According to Zahra, Syrian refugees are only in Lebanon temporary, unlike the Palestinians who were forced out of their country as a result of the Israeli occupation.
“Syrians fleeing to Lebanon are fleeing violence temporarily. They are our neighbors and we should welcome them in Lebanon just as they welcomed us during the years of war in Lebanon.”
“It’s unfortunate that those who didn’t have the chance to defend Lebanon when it was in danger are trying to create imaginary battles to provoke Christians and tell them that Syrian refugees are a threat,” he said in reference to Bassil.
The Batroun MP was also critical of Hezbollah leader Sayyed Hasan Nasrallah’s recent comments on Lebanon’s role vis-à-vis the crisis next door, calling it “vague.”
“He says we can’t close the borders in the face of Syrians but he also says that Lebanese should pressure the Syrian opposition to hold dialogue with the regime to end the Syrian unrest, meaning that he is placing conditions on [allowing] refugees [enter Lebanon].”
Zahra said Hezbollah doesn’t want to forsake the Syrian regime, but doesn’t want to drag Lebanon into the conflict.
“Even Russia and China are now convinced that any political solution in Syria shouldn’t include any members of the current regime, but Nasrallah insists that the Assad regime stay.”
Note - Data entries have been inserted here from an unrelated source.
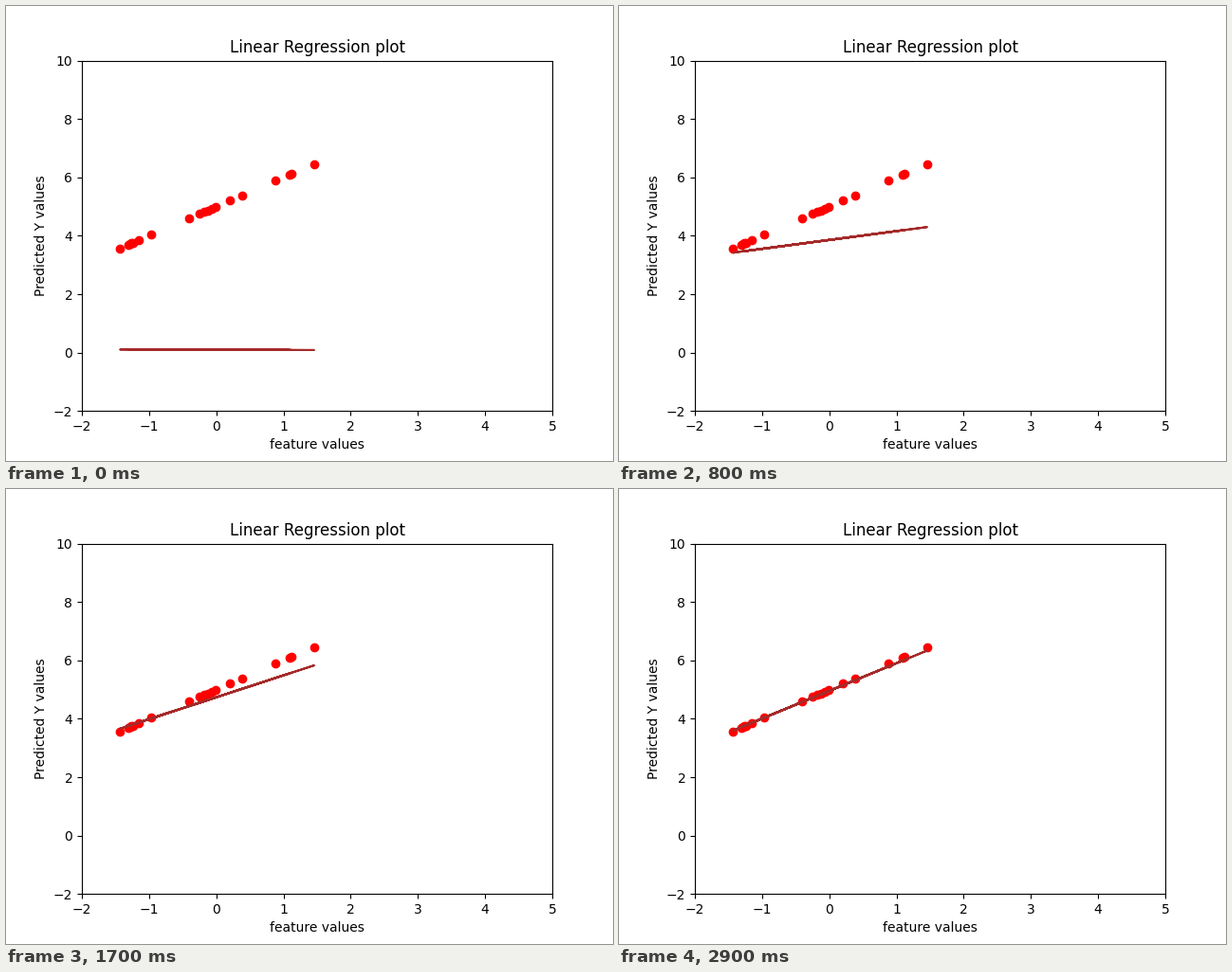
A matplotlib script that plays this animation: 640 by 480 pixels, repeating every 3 s.

```python
import matplotlib.pyplot as plt
import numpy as np
from matplotlib.animation import FuncAnimation

FRAMES = 30
INTERVAL = 100
STEPS_PER_FRAME = 10
RATE = 0.02


def make_samples():
    """Two dense runs plus a few lone samples, in mixed order."""
    lone = [-1.433, -1.15, -0.97, -0.40, 0.20, 0.38, 0.88, 1.09, 1.12, 1.457]
    left = np.linspace(-1.305, -1.24, 4)
    middle = np.linspace(-0.245, -0.01, 5)
    x = np.sort(np.concatenate([lone, left, middle]))
    # Striding makes the fitted line run back and forth over itself.
    return x[(np.arange(x.size) * 7 + 3) % x.size]


x = make_samples()
y = x + 5


def descend(slope, bias):
    """One gradient step on the mean squared error."""
    error = slope * x + bias - y
    return slope - RATE * np.mean(error * x), bias - RATE * np.mean(error)


def fit_history():
    slope, bias = descend(0.0, 0.0)
    history = [(slope, bias)]
    while len(history) < FRAMES:
        for _ in range(STEPS_PER_FRAME):
            slope, bias = descend(slope, bias)
        history.append((slope, bias))
    return history


history = fit_history()

fig, ax = plt.subplots(figsize=(6.4, 4.8), dpi=100)
ax.set(xlim=(-2, 5), ylim=(-2, 10), title="Linear Regression plot",
       xlabel="feature values", ylabel="Predicted Y values")
ax.scatter(x, y, color="red")
line, = ax.plot([], [], color="brown")


def update(frame):
    slope, bias = history[frame]
    line.set_data(x, slope * x + bias)
    return line,


anim = FuncAnimation(fig, update, frames=FRAMES, interval=INTERVAL,
                     repeat=True, repeat_delay=0)
plt.show()
```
On the domestic front, the 56-year-old said that he and Batroun’s other lawmaker will run for re-election in parliamentary polls scheduled to take place in June.
“Of course I will run ... I will be running with MP Butros Harb in the elections, and our official electoral campaign will start in two weeks.”
Zahra said the security threats that had limited the movement of many March 14 MPs won’t stop them from campaigning. “The battle in Batroun is a political one. The people of Batroun are committed to the political principles we are working for and they understand the risks we face as MPs,” he said.
“It’s true that we are unable to move around because of security threats, but Batroun’s voters are politically well-informed of the challenges facing the country,” he added.
Zahra accused his political rivals in the Free Patriotic Movement of using government posts for electoral gain, and predicted that the tactic would not produce results on election day.
Zahra dismissed the possibility of the opposition and the government reaching an agreement on a new electoral law, describing next week’s meeting of Parliament’s electoral law subcommittee as “symbolic.”
“How can the Free Patriotic Movement call for a new electoral law when they present two proposals to Parliament? One presented through the government based on proportional representation and another based on the Orthodox Gathering?” he said.
After the government referred the Interior Ministry’s draft electoral law based on proportional representation with 13-medium-sized districts last year, lawmakers from the FPM proposed a draft in which every sect would elect its own MPs.
Zahra said the March 8 coalition’s overriding goal in its maneuvering over drafting a new law was to do away with the parliamentary blocs of Progressive Socialist Party leader Walid Jumblatt and the Future Movement.